Keri Lindberg, Maine Healthy Beaches coordinator with the University of Maine Cooperative Extension/Maine Sea Grant, spoke with the Bangor Daily News about the health of Maine’s beaches after conflicting reports about bacteria levels in the water were released. Lindberg spoke about how researchers test for high bacteria.
2013 Maine-approved pesticides for use on poultry lice (Excel). Most are premise treatments, not bird treatments.
For more information about poultry, visit the UMaine Extension poultry web pages.
Anne Lichtenwalner, assistant professor and extension veterinarian at the University of Maine, spoke with the publication Bovine Veterinarian about the National Mastitis Council’s upcoming regional meeting in Portland, Maine.
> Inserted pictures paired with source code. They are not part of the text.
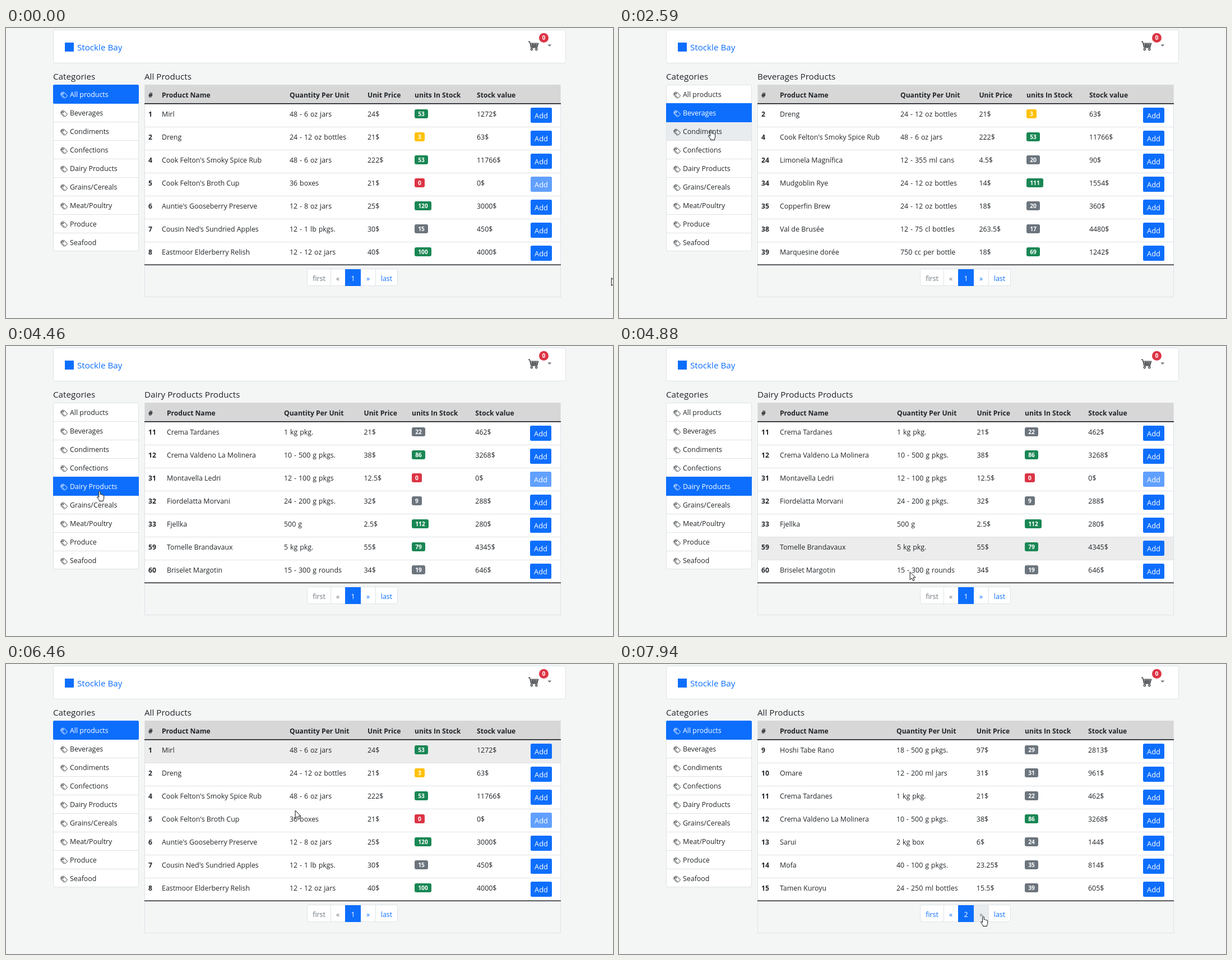
Recreate the animation shown at these times as an HTML page. Size 1083 by 517 pixels, loop 8 s.

```html
<!DOCTYPE html>
<html lang="en">
<head>
<meta charset="utf-8">
<style>
html, body { margin: 0; width: 100%; height: 100%; overflow: hidden; background: #f4f6f6; }
svg { display: block; font: 12.4px "Open Sans", "Noto Sans", sans-serif; white-space: pre; }
.bold { font-weight: 700; font-size: 12.1px; }
.title { font-size: 15.2px; }
.badge { font-weight: 700; font-size: 10.2px; text-anchor: middle; }
.button { font-size: 12.9px; text-anchor: middle; }
.mid { text-anchor: middle; }
.airy { word-spacing: .7px; }
</style>
</head>
<body>
<svg id="stage" width="1083" height="517" viewBox="0 0 1083 517"></svg>
<script>
const LOOP = 8000, STEP = 70, LAG = 100, PRESS = 270;
const BLUE = '#0d6efd', INK = '#212529', LINE = '#dee2e6', GREY = '#6c757d',
      RED = '#dc3545', GREEN = '#198754', YELLOW = '#ffc107';
const categories = ['All products', 'Beverages', 'Condiments', 'Confections', 'Dairy Products',
  'Grains/Cereals', 'Meat/Poultry', 'Produce', 'Seafood'];
const heads = ['Product Name', 'Quantity Per Unit', 'Unit Price', 'units In Stock', 'Stock value'];

// id | name | quantity | price | units | category
const products = `1|Mirl|48 - 6 oz jars|24|53
2|Dreng|24 - 12 oz bottles|21|3|1
4|Cook Felton's Smoky Spice Rub|48 - 6 oz jars|222|53|1
5|Cook Felton's Broth Cup|36 boxes|21|0
6|Auntie's Gooseberry Preserve|12 - 8 oz jars|25|120
7|Cousin Ned's Sundried Apples|12 - 1 lb pkgs.|30|15
8|Eastmoor Elderberry Relish|12 - 12 oz jars|40|100
9|Hoshi Tabe Rano|18 - 500 g pkgs.|97|29
10|Omare|12 - 200 ml jars|31|31
11|Crema Tardanes|1 kg pkg.|21|22|4
12|Crema Valdeno La Molinera|10 - 500 g pkgs.|38|86|4
13|Sarui|2 kg box|6|24
14|Mofa|40 - 100 g pkgs.|23.25|35
15|Tamen Kuroyu|24 - 250 ml bottles|15.5|39
24|Limonela Magnífica|12 - 355 ml cans|4.5|20|1
31|Montavella Ledri|12 - 100 g pkgs|12.5|0|4
32|Fiordelatta Morvani|24 - 200 g pkgs.|32|9|4
33|Fjellka|500 g|2.5|112|4
34|Mudgoblin Rye|24 - 12 oz bottles|14|111|1
35|Copperfin Brew|24 - 12 oz bottles|18|20|1
38|Val de Brusée|12 - 75 cl bottles|263.5|17|1
39|Marquesine dorée|750 cc per bottle|18|69|1
59|Tomelle Brandavaux|5 kg pkg.|55|79|4
60|Briselet Margotin|15 - 300 g rounds|34|19|4`.split('\n').map(row => row.split('|'));

const rand = n => { const s = Math.sin(n * 127.1) * 43758.5; return s - Math.floor(s); };
const pick = (list, n) => list[Math.floor(rand(n) * list.length)];

// Stock for the categories that are only passed through
function invent(seed, kinds) {
  return Array.from({ length: 7 }, (_, i) => {
    const n = seed + i * 9;
    const name = pick(['Velmo', 'Tarri', 'Osku', 'Brindo'], n) + pick(['ra ', 'sk ', 'lette '], n + 1) + pick(kinds, n + 2);
    return [15 + i * 7, name, `24 - ${pick([8, 12, 500], n + 3)} g jars`, 10 + Math.floor(rand(n + 4) * 30),
      String(Math.floor(rand(n + 5) * 120))];
  });
}

const stock = item => products.filter(p => p[5] == item);
const view = (item, shift, rows, page = 1) => ({ item, shift, rows, page });
const all = view(0, 0, products.slice(0, 7));
const views = [all, view(1, 4, stock(1)), view(2, 4, invent(3, ['Syrup', 'Relish', 'Paste'])),
  view(3, 4, invent(80, ['Wafers', 'Drops', 'Biscuits'])), view(4, 10, stock(4)),
  all, view(0, 11, products.slice(7, 14), 2)];

// Each switch shows the next view; the mouse is pressed just before it.
const switches = [1860, 2790, 3730, 4340, 6030, 7250, LOOP];

// Pointer trips: start, end, target x, y, ease-out powers for x and y
const trips = [[70, 1300, 160, 150, 2, 3], [1860, 2130, 164, 181, 2, 2], [2790, 3070, 166, 223, 2, 2],
  [3730, 4200, 167, 258, 2, 2], [4480, 5100, 640, 452, 1.5, 1.5], [5150, 5900, 152, 113, 2.63, 1.74],
  [6300, 6800, 650, 449, 3.4, 1.5]];

function pointer(t) {
  let x = 1080, y = 445;
  for (const [start, end, tx, ty, px, py] of trips) {
    const left = 1 - Math.min(1, Math.max(0, (t - start) / (end - start)));
    x = tx + (x - tx) * left ** px;
    y = ty + (y - ty) * left ** py;
    if (left > 0) break;
  }
  return [x, y];
}

const rect = (x, y, w, h, fill, more = '') => `<rect x="${x}" y="${y}" width="${w}" height="${h}" fill="${fill}" ${more}/>`;
const text = (x, y, s, fill = INK, cls = '') => `<text x="${x}" y="${y}" fill="${fill}" class="${cls}">${s}</text>`;
const line = (d, color = LINE, width = 1) => `<path d="${d}" fill="none" stroke="${color}" stroke-width="${width}"/>`;
const panel = (x, y, w, h) => rect(x, y, w, h, '#fff', `stroke="${LINE}" rx="2.5"`);

function tag(x, y, color) {
  return `<g transform="translate(${x} ${y}) scale(.81)" fill="none" stroke="${color}" stroke-width="1.15">
    <path d="M2.6 1.5h5l7.3 7.4-5 5.2-7.3-7.3zM.6 3v4.6l7.2 7.3"/><circle cx="5.5" cy="4.5" r="1.1"/></g>`;
}

function header() {
  return panel(84.5, 3.5, 914, 59) + rect(105, 26, 16, 16, BLUE) + text(127, 40, 'Stockle Bay', BLUE, 'title') +
    `<g transform="translate(932 22) scale(1.17)" fill="none" stroke="${INK}">
      <path d="M0 2h2l2.2 9h9l1.8-6.5H2.6M3.2 6.7h11M3.7 8.9h10M6 4.5l.6 6.4M8.7 4.5v6.4M11.6 4.5l-.6 6.4"/>
      <circle cx="5" cy="13.6" r="1.4"/><circle cx="12.2" cy="13.6" r="1.4"/></g>` +
    `<circle cx="959.5" cy="17.5" r="8.5" fill="${RED}"/>` + text(959.5, 21.3, 0, '#fff', 'badge') +
    `<path d="M966.3 29.5h7l-3.5 3.6z" fill="${GREY}"/>`;
}

function sidebar(active, hover, pressed) {
  let out = text(84, 92, 'Categories', INK, 'title') + panel(84.5, 101.5, 152, 296);
  categories.forEach((name, i) => {
    const y = 101 + 33 * i, on = i === active, over = i === hover && !on;
    if (over) out += rect(85, y + 1, 151, 32, pressed ? '#e9ecef' : '#f8f9fa');
    if (i < 8) out += line(`M85 ${y + 33.5}h151`);
    if (on) out += rect(84, y, 153, 34, BLUE, i ? '' : 'rx="2.5"');
    const color = on ? '#fff' : over && !pressed ? '#495057' : INK;
    out += tag(97.5, y + 12.5, color) + text(114, y + 22.3, name, color);
  });
  return out;
}

function table({ item, shift, rows }, hover) {
  const title = item ? categories[item] + ' Products' : 'All Products';
  const nameX = rows[6][0] > 9 ? 287 : 278;
  const [quantityX, priceX, unitsX, valueX, buttonX] =
    [506 - shift, 645 - .65 * shift, Math.round(729 - .5 * shift), 840 - .27 * shift, Math.round(936 - .13 * shift)];
  let out = text(247, 92, title, INK, 'title') + rect(247, 101, 743, 34, '#d7d7d7') +
    rect(247, 135, 743, 287, '#fff') + text(254, 123.5, '#', INK, 'bold');
  [nameX, quantityX, priceX, unitsX, valueX].forEach((x, i) => out += text(x, 123.5, heads[i], INK, 'bold'));
  rows.forEach(([id, name, quantity, price, units], i) => {
    const y = 136 + 41 * i, base = y + 21.6, n = +units, w = 12 + 6 * units.length;
    const color = n === 0 ? RED : n < 5 ? YELLOW : n < 50 ? GREY : GREEN;
    if (i === hover) out += rect(247, y, 743, 40, '#ececec');
    if (i < 6) out += line(`M247 ${y + 40.5}h743`);
    out += text(254, base, id, INK, 'bold') + text(nameX, base, name) + text(quantityX, base, quantity, INK, 'airy') +
      text(priceX, base, price + '$') + text(valueX, base, Math.round(price * n) + '$') +
      rect(unitsX, y + 9, w, 16, color, 'rx="3"') + text(unitsX + w / 2, y + 21, units, '#fff', 'badge') +
      rect(buttonX, y + 6, 38, 27, BLUE, `rx="2.5" opacity="${n ? 1 : .65}"`) +
      text(buttonX + 19, y + 25, 'Add', '#fff', 'button');
  });
  return out + line('M247.5 101V480M989.5 101V480M247 479.5h743') + line('M247 134.9h743M247 422.2h743', INK, 1.6);
}

function pager(page, hover, pressed) {
  const back = page > 1 ? BLUE : GREY;
  const cells = [[558.5, 'first', back], [592, '«', back], [619, page, '#fff'],
    [646, '»', hover && pressed ? GREY : BLUE], [679, 'last', BLUE]];
  return panel(537.5, 429.5, 161, 30) + (hover ? rect(633, 430, 26, 29, '#e9ecef') : '') +
    line('M579.5 430v29M659.5 430v29') + rect(605, 430, 28, 30, BLUE) +
    cells.map(([x, s, color]) => text(x, 450.6, s, color, 'mid')).join('');
}

function cursor([x, y], hand) {
  const d = hand
    ? 'M-1.4 1.6q1.3-1.9 2.6 0v5q1.7-.8 2.3.6q1.6-.6 2.2.7q1.9-.4 2 1.4v4q-.2 2-1.3 3.4v1.8h-7v-1.6l-3.6-4.8q-.6-1.9 1-1.8l1.8 1.6z'
    : 'M.3.5v14l3.2-3 2.2 4.8 2.4-1-2.1-4.8h4.2z';
  return `<path transform="translate(${x.toFixed(1)} ${y.toFixed(1)})" d="${d}" fill="#fff" stroke="#111" stroke-linejoin="round"/>`;
}

function hit([x, y]) {
  const inside = (x0, y0, x1, y1) => x > x0 && x < x1 && y >= y0 && y < y1;
  return {
    item: inside(84, 101, 237, 398) ? Math.floor((y - 101) / 33) : -1,
    row: inside(247, 136, 990, 422) ? Math.floor((y - 136) / 41) : -1,
    next: inside(633, 430, 660, 460)
  };
}

const stage = document.getElementById('stage');
let last = '';

function draw(now) {
  const t = now % LOOP, tick = Math.floor((t - 20) / STEP) * STEP + 20;
  const v = views[switches.filter(s => s <= t).length];
  const pressed = switches.some(s => t >= s - PRESS && t < s);
  const over = hit(pointer(tick - LAG)); // hover trails the pointer
  const html = header() + sidebar(v.item, over.item, pressed) + table(v, over.row) +
    pager(v.page, over.next, pressed) + cursor(pointer(tick), over.item >= 0 || over.next);
  if (html !== last) stage.innerHTML = last = html;
}

const start = performance.now();
function loop() {
  draw(performance.now() - start);
  requestAnimationFrame(loop);
}
loop();
</script>
</body>
</html>
```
Lichtenwalner is also the 2013 NMC regional chairwoman.
St. John Valley Times reported on the discovery through testing at the University of Maine Animal Health Laboratory of a tiny parasitic tapeworm that can exist in the lungs of moose and intestines of canines, both wild and domestic, which could expose humans to the parasite. Excessive lungworm presence can compromise the health of moose. The Maine Center for Disease Control, the Animal Health Lab and UMaine Cooperative Extension, and the Maine Department of Inland Fisheries and Wildlife advise people to wear latex or rubber gloves when field dressing game and thoroughly cook game meat, the article said. Channel 7 (WVII) also carried a report on the parasite.
A Portland Press Herald blog on large animal veterinarians in Maine included a question-and-answer interview with University of Maine Cooperative Extension Veterinarian Anne Lichtenwalner, director of the UMaine Animal Health Laboratory and assistant professor of animal and veterinary sciences, about the dwindling numbers of large animal veterinarians in the state.
Channel 7 (WVII) interviewed University of Maine Cooperative Extension veterinarian Anne Lichtenwalner and recent UMaine veterinary sciences graduate and research assistant Darryl Ann Girardin for story broadcast in the 6 p.m. news on Nov. 9 about a two-year research project helping the Maine Department of Inland Fisheries and Wildlife determine how prevalent a possible new parasite, lungworm, is in moose in Maine. Girardin and Lichtenwalner began analyzing lungs from hunted moose in northern Maine last fall at the UMaine Animal Health Laboratory to genetically identify lungworms in moose. They are exploring the possibility that a lungworm normally found in deer and sometimes livestock can migrate to new host species, which in this case is moose.
Contact: George Manlove, 207.581.3756
It’s been a difficult year for much of the country in regards to mosquito-borne disease, but Maine seems to have done relatively well, according to the most recent CDC update. Most mosquito activity is over for the year. The Maine 2012 season passed with no human cases, and relatively little animal disease due to EEE and WNV — probably thanks to many factors, including vaccination of horses and mosquito control for humans, pets, and livestock. Planning for mosquito control for next year is a good idea, and keeping equine vaccinations current is a big part of lessening the impact of EEE and WNV in Maine.
For more information, see “2012 US Arboviral Activity Update” (listed under Weekly reports) at westnile.ca.gov.